# How to complete this task
Return all of the data exactly as written, without the pictures.

# Provided data
--- START ---
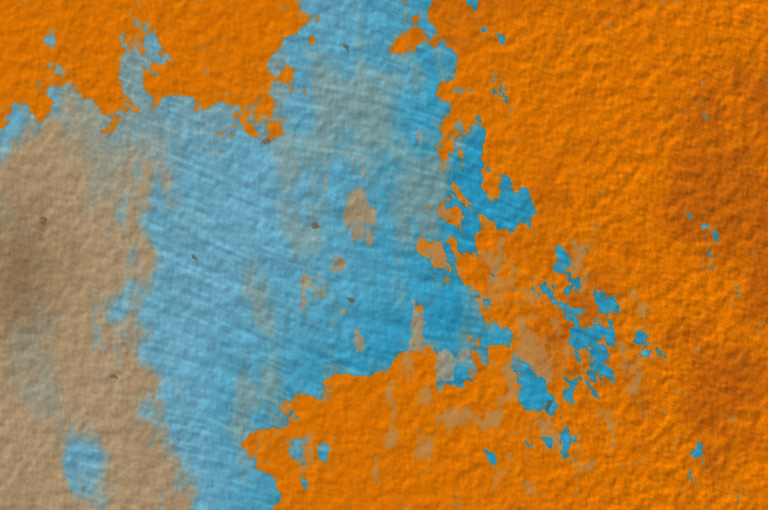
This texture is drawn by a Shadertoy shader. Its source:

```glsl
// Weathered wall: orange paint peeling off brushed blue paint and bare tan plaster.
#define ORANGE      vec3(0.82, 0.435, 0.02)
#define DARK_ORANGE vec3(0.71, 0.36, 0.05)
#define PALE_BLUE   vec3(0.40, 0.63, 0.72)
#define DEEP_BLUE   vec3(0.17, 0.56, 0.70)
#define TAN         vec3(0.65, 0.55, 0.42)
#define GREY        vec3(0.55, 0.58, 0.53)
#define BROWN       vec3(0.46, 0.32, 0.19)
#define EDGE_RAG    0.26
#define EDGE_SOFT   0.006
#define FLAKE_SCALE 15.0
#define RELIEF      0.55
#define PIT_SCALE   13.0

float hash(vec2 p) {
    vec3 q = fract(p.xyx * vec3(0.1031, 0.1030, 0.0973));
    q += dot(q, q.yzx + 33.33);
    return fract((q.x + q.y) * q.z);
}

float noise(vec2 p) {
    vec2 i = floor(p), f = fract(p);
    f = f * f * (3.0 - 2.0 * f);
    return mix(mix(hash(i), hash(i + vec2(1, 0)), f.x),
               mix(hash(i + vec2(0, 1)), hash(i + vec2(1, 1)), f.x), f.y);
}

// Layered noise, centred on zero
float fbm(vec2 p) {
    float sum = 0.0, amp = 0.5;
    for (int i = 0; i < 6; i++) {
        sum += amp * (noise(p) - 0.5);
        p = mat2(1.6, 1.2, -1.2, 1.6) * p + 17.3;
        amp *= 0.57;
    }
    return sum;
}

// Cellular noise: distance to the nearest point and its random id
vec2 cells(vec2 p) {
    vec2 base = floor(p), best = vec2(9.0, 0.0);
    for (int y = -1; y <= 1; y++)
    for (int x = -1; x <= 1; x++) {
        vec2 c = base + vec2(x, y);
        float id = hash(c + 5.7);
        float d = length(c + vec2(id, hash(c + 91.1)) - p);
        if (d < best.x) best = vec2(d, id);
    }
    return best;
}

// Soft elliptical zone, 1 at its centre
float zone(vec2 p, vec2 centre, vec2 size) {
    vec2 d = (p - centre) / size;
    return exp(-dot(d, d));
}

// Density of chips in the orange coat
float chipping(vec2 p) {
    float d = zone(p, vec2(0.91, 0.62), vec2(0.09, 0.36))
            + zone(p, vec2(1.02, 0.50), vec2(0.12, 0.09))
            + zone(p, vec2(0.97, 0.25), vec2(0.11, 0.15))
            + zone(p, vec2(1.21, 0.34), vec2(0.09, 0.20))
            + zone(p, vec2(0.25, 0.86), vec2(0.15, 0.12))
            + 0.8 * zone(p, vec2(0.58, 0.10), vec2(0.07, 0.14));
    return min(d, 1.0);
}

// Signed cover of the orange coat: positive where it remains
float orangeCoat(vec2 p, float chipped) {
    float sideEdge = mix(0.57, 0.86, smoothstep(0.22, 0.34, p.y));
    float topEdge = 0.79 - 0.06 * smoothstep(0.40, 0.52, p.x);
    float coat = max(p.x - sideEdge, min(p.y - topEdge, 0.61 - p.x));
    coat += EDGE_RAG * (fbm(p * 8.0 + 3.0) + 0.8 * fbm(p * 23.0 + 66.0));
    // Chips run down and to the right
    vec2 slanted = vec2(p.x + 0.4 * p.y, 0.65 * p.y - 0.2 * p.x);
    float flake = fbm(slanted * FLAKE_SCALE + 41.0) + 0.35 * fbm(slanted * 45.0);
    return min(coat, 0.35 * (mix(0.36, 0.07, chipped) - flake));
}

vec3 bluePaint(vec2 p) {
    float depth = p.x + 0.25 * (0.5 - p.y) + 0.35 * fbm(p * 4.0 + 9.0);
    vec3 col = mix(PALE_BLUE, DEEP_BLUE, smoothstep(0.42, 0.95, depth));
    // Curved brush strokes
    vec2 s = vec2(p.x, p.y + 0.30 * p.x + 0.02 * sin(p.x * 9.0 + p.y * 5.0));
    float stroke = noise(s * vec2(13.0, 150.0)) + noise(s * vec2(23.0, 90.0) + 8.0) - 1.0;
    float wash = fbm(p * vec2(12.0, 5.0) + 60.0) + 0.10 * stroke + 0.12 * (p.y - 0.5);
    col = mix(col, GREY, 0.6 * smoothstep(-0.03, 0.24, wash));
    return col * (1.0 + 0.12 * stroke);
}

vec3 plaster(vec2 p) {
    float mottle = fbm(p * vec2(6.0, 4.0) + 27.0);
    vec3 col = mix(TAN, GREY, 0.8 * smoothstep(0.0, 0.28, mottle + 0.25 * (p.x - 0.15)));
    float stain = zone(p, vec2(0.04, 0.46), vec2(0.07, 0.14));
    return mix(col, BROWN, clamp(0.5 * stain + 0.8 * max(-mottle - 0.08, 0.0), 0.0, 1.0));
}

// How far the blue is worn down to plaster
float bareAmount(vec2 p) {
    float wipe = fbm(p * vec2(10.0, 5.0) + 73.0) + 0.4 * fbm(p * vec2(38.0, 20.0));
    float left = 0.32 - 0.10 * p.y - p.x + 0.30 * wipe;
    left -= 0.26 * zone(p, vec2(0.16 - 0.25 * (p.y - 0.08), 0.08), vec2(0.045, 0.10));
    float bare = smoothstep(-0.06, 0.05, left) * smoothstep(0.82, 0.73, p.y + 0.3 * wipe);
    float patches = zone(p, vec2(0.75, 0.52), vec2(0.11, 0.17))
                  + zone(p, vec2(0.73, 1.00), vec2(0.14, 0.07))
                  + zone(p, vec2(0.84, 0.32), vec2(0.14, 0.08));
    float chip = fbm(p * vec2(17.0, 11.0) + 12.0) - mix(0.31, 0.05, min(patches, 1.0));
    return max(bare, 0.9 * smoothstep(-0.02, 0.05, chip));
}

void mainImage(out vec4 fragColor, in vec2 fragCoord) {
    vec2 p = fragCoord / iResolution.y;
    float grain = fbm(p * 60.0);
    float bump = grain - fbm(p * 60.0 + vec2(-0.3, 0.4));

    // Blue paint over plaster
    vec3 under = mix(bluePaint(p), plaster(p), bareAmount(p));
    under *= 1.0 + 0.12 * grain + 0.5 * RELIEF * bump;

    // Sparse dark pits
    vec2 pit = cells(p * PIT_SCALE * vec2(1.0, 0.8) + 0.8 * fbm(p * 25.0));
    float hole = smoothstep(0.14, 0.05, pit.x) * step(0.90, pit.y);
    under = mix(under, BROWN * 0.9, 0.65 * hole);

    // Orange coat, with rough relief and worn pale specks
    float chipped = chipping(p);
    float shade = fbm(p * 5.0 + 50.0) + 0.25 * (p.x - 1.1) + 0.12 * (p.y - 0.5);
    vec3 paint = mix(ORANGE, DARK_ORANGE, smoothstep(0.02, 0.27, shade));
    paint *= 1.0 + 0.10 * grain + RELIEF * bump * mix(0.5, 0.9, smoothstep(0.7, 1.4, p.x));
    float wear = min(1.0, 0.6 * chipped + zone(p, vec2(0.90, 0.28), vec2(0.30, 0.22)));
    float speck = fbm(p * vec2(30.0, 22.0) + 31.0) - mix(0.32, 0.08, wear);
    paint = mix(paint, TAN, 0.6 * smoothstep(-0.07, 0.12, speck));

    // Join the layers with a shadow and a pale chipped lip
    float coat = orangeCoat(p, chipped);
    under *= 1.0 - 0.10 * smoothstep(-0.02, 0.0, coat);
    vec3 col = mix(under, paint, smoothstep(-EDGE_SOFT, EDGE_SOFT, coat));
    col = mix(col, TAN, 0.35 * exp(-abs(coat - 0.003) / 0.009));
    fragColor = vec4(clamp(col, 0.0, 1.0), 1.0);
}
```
--- END ---
# Answer to this task
This texture is drawn by a Shadertoy shader. Its source:

```glsl
// Weathered wall: orange paint peeling off brushed blue paint and bare tan plaster.
#define ORANGE      vec3(0.82, 0.435, 0.02)
#define DARK_ORANGE vec3(0.71, 0.36, 0.05)
#define PALE_BLUE   vec3(0.40, 0.63, 0.72)
#define DEEP_BLUE   vec3(0.17, 0.56, 0.70)
#define TAN         vec3(0.65, 0.55, 0.42)
#define GREY        vec3(0.55, 0.58, 0.53)
#define BROWN       vec3(0.46, 0.32, 0.19)
#define EDGE_RAG    0.26
#define EDGE_SOFT   0.006
#define FLAKE_SCALE 15.0
#define RELIEF      0.55
#define PIT_SCALE   13.0

float hash(vec2 p) {
    vec3 q = fract(p.xyx * vec3(0.1031, 0.1030, 0.0973));
    q += dot(q, q.yzx + 33.33);
    return fract((q.x + q.y) * q.z);
}

float noise(vec2 p) {
    vec2 i = floor(p), f = fract(p);
    f = f * f * (3.0 - 2.0 * f);
    return mix(mix(hash(i), hash(i + vec2(1, 0)), f.x),
               mix(hash(i + vec2(0, 1)), hash(i + vec2(1, 1)), f.x), f.y);
}

// Layered noise, centred on zero
float fbm(vec2 p) {
    float sum = 0.0, amp = 0.5;
    for (int i = 0; i < 6; i++) {
        sum += amp * (noise(p) - 0.5);
        p = mat2(1.6, 1.2, -1.2, 1.6) * p + 17.3;
        amp *= 0.57;
    }
    return sum;
}

// Cellular noise: distance to the nearest point and its random id
vec2 cells(vec2 p) {
    vec2 base = floor(p), best = vec2(9.0, 0.0);
    for (int y = -1; y <= 1; y++)
    for (int x = -1; x <= 1; x++) {
        vec2 c = base + vec2(x, y);
        float id = hash(c + 5.7);
        float d = length(c + vec2(id, hash(c + 91.1)) - p);
        if (d < best.x) best = vec2(d, id);
    }
    return best;
}

// Soft elliptical zone, 1 at its centre
float zone(vec2 p, vec2 centre, vec2 size) {
    vec2 d = (p - centre) / size;
    return exp(-dot(d, d));
}

// Density of chips in the orange coat
float chipping(vec2 p) {
    float d = zone(p, vec2(0.91, 0.62), vec2(0.09, 0.36))
            + zone(p, vec2(1.02, 0.50), vec2(0.12, 0.09))
            + zone(p, vec2(0.97, 0.25), vec2(0.11, 0.15))
            + zone(p, vec2(1.21, 0.34), vec2(0.09, 0.20))
            + zone(p, vec2(0.25, 0.86), vec2(0.15, 0.12))
            + 0.8 * zone(p, vec2(0.58, 0.10), vec2(0.07, 0.14));
    return min(d, 1.0);
}

// Signed cover of the orange coat: positive where it remains
float orangeCoat(vec2 p, float chipped) {
    float sideEdge = mix(0.57, 0.86, smoothstep(0.22, 0.34, p.y));
    float topEdge = 0.79 - 0.06 * smoothstep(0.40, 0.52, p.x);
    float coat = max(p.x - sideEdge, min(p.y - topEdge, 0.61 - p.x));
    coat += EDGE_RAG * (fbm(p * 8.0 + 3.0) + 0.8 * fbm(p * 23.0 + 66.0));
    // Chips run down and to the right
    vec2 slanted = vec2(p.x + 0.4 * p.y, 0.65 * p.y - 0.2 * p.x);
    float flake = fbm(slanted * FLAKE_SCALE + 41.0) + 0.35 * fbm(slanted * 45.0);
    return min(coat, 0.35 * (mix(0.36, 0.07, chipped) - flake));
}

vec3 bluePaint(vec2 p) {
    float depth = p.x + 0.25 * (0.5 - p.y) + 0.35 * fbm(p * 4.0 + 9.0);
    vec3 col = mix(PALE_BLUE, DEEP_BLUE, smoothstep(0.42, 0.95, depth));
    // Curved brush strokes
    vec2 s = vec2(p.x, p.y + 0.30 * p.x + 0.02 * sin(p.x * 9.0 + p.y * 5.0));
    float stroke = noise(s * vec2(13.0, 150.0)) + noise(s * vec2(23.0, 90.0) + 8.0) - 1.0;
    float wash = fbm(p * vec2(12.0, 5.0) + 60.0) + 0.10 * stroke + 0.12 * (p.y - 0.5);
    col = mix(col, GREY, 0.6 * smoothstep(-0.03, 0.24, wash));
    return col * (1.0 + 0.12 * stroke);
}

vec3 plaster(vec2 p) {
    float mottle = fbm(p * vec2(6.0, 4.0) + 27.0);
    vec3 col = mix(TAN, GREY, 0.8 * smoothstep(0.0, 0.28, mottle + 0.25 * (p.x - 0.15)));
    float stain = zone(p, vec2(0.04, 0.46), vec2(0.07, 0.14));
    return mix(col, BROWN, clamp(0.5 * stain + 0.8 * max(-mottle - 0.08, 0.0), 0.0, 1.0));
}

// How far the blue is worn down to plaster
float bareAmount(vec2 p) {
    float wipe = fbm(p * vec2(10.0, 5.0) + 73.0) + 0.4 * fbm(p * vec2(38.0, 20.0));
    float left = 0.32 - 0.10 * p.y - p.x + 0.30 * wipe;
    left -= 0.26 * zone(p, vec2(0.16 - 0.25 * (p.y - 0.08), 0.08), vec2(0.045, 0.10));
    float bare = smoothstep(-0.06, 0.05, left) * smoothstep(0.82, 0.73, p.y + 0.3 * wipe);
    float patches = zone(p, vec2(0.75, 0.52), vec2(0.11, 0.17))
                  + zone(p, vec2(0.73, 1.00), vec2(0.14, 0.07))
                  + zone(p, vec2(0.84, 0.32), vec2(0.14, 0.08));
    float chip = fbm(p * vec2(17.0, 11.0) + 12.0) - mix(0.31, 0.05, min(patches, 1.0));
    return max(bare, 0.9 * smoothstep(-0.02, 0.05, chip));
}

void mainImage(out vec4 fragColor, in vec2 fragCoord) {
    vec2 p = fragCoord / iResolution.y;
    float grain = fbm(p * 60.0);
    float bump = grain - fbm(p * 60.0 + vec2(-0.3, 0.4));

    // Blue paint over plaster
    vec3 under = mix(bluePaint(p), plaster(p), bareAmount(p));
    under *= 1.0 + 0.12 * grain + 0.5 * RELIEF * bump;

    // Sparse dark pits
    vec2 pit = cells(p * PIT_SCALE * vec2(1.0, 0.8) + 0.8 * fbm(p * 25.0));
    float hole = smoothstep(0.14, 0.05, pit.x) * step(0.90, pit.y);
    under = mix(under, BROWN * 0.9, 0.65 * hole);

    // Orange coat, with rough relief and worn pale specks
    float chipped = chipping(p);
    float shade = fbm(p * 5.0 + 50.0) + 0.25 * (p.x - 1.1) + 0.12 * (p.y - 0.5);
    vec3 paint = mix(ORANGE, DARK_ORANGE, smoothstep(0.02, 0.27, shade));
    paint *= 1.0 + 0.10 * grain + RELIEF * bump * mix(0.5, 0.9, smoothstep(0.7, 1.4, p.x));
    float wear = min(1.0, 0.6 * chipped + zone(p, vec2(0.90, 0.28), vec2(0.30, 0.22)));
    float speck = fbm(p * vec2(30.0, 22.0) + 31.0) - mix(0.32, 0.08, wear);
    paint = mix(paint, TAN, 0.6 * smoothstep(-0.07, 0.12, speck));

    // Join the layers with a shadow and a pale chipped lip
    float coat = orangeCoat(p, chipped);
    under *= 1.0 - 0.10 * smoothstep(-0.02, 0.0, coat);
    vec3 col = mix(under, paint, smoothstep(-EDGE_SOFT, EDGE_SOFT, coat));
    col = mix(col, TAN, 0.35 * exp(-abs(coat - 0.003) / 0.009));
    fragColor = vec4(clamp(col, 0.0, 1.0), 1.0);
}
```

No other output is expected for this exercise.